__Stored items from a collection__.
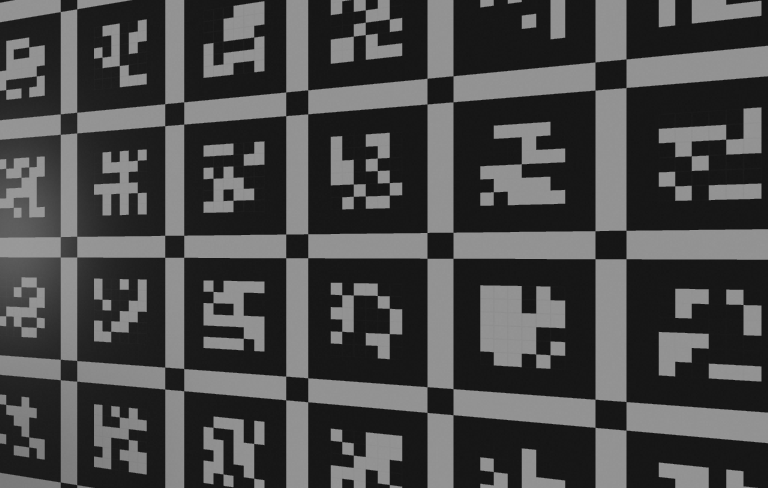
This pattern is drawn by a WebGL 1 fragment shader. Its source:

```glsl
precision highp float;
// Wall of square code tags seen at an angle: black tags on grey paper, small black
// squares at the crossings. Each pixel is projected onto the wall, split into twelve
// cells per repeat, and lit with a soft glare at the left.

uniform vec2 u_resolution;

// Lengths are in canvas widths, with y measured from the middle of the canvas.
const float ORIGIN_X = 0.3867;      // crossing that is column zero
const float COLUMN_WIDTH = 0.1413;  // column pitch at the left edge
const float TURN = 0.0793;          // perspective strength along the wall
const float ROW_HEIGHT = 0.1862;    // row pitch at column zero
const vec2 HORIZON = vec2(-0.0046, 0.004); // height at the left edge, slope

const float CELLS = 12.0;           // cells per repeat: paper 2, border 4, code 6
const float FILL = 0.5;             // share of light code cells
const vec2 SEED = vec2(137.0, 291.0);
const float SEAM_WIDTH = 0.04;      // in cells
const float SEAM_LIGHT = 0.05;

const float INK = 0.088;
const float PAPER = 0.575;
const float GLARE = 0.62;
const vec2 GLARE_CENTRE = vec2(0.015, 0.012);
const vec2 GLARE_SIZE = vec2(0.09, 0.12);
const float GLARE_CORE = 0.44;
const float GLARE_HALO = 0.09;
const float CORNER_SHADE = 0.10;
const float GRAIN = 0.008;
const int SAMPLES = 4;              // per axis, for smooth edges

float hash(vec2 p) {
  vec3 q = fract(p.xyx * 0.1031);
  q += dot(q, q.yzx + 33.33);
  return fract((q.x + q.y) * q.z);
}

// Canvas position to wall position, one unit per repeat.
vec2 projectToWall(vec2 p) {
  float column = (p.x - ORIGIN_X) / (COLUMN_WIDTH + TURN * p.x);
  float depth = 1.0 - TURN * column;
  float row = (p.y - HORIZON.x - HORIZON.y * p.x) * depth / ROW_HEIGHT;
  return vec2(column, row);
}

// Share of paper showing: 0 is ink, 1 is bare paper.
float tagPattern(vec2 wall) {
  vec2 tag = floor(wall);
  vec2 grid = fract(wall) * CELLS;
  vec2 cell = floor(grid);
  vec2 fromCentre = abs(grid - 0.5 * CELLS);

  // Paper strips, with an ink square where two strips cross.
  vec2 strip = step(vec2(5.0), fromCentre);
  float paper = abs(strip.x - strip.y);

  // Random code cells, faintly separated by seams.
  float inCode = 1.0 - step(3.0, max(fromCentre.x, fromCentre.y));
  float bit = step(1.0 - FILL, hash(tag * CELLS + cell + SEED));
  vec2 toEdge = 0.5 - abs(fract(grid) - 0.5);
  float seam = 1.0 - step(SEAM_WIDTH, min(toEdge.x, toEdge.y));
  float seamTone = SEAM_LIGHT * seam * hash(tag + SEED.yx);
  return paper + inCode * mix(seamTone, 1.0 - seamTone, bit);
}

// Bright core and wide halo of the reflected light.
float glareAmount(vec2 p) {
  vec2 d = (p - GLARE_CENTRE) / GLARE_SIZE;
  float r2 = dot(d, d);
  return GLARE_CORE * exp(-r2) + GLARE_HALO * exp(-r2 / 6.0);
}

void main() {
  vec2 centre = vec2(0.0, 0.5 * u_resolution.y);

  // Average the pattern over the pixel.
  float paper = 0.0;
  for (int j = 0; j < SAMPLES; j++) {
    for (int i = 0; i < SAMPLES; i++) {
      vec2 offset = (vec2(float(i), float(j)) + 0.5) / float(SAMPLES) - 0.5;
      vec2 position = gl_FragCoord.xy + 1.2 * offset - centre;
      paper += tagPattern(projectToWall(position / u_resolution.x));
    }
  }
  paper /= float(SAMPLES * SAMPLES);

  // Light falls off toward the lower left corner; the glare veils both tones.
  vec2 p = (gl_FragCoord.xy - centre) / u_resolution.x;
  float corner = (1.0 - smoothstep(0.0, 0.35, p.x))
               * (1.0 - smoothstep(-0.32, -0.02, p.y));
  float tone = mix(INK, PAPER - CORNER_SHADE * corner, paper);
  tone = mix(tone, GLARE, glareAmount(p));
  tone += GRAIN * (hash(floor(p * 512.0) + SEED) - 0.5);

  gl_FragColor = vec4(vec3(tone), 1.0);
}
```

__TASK STATEMENT__.
Answer with the count alone: how many lines in the data above have "floor" in them?

__REPLY TO THE EXERCISE__.
3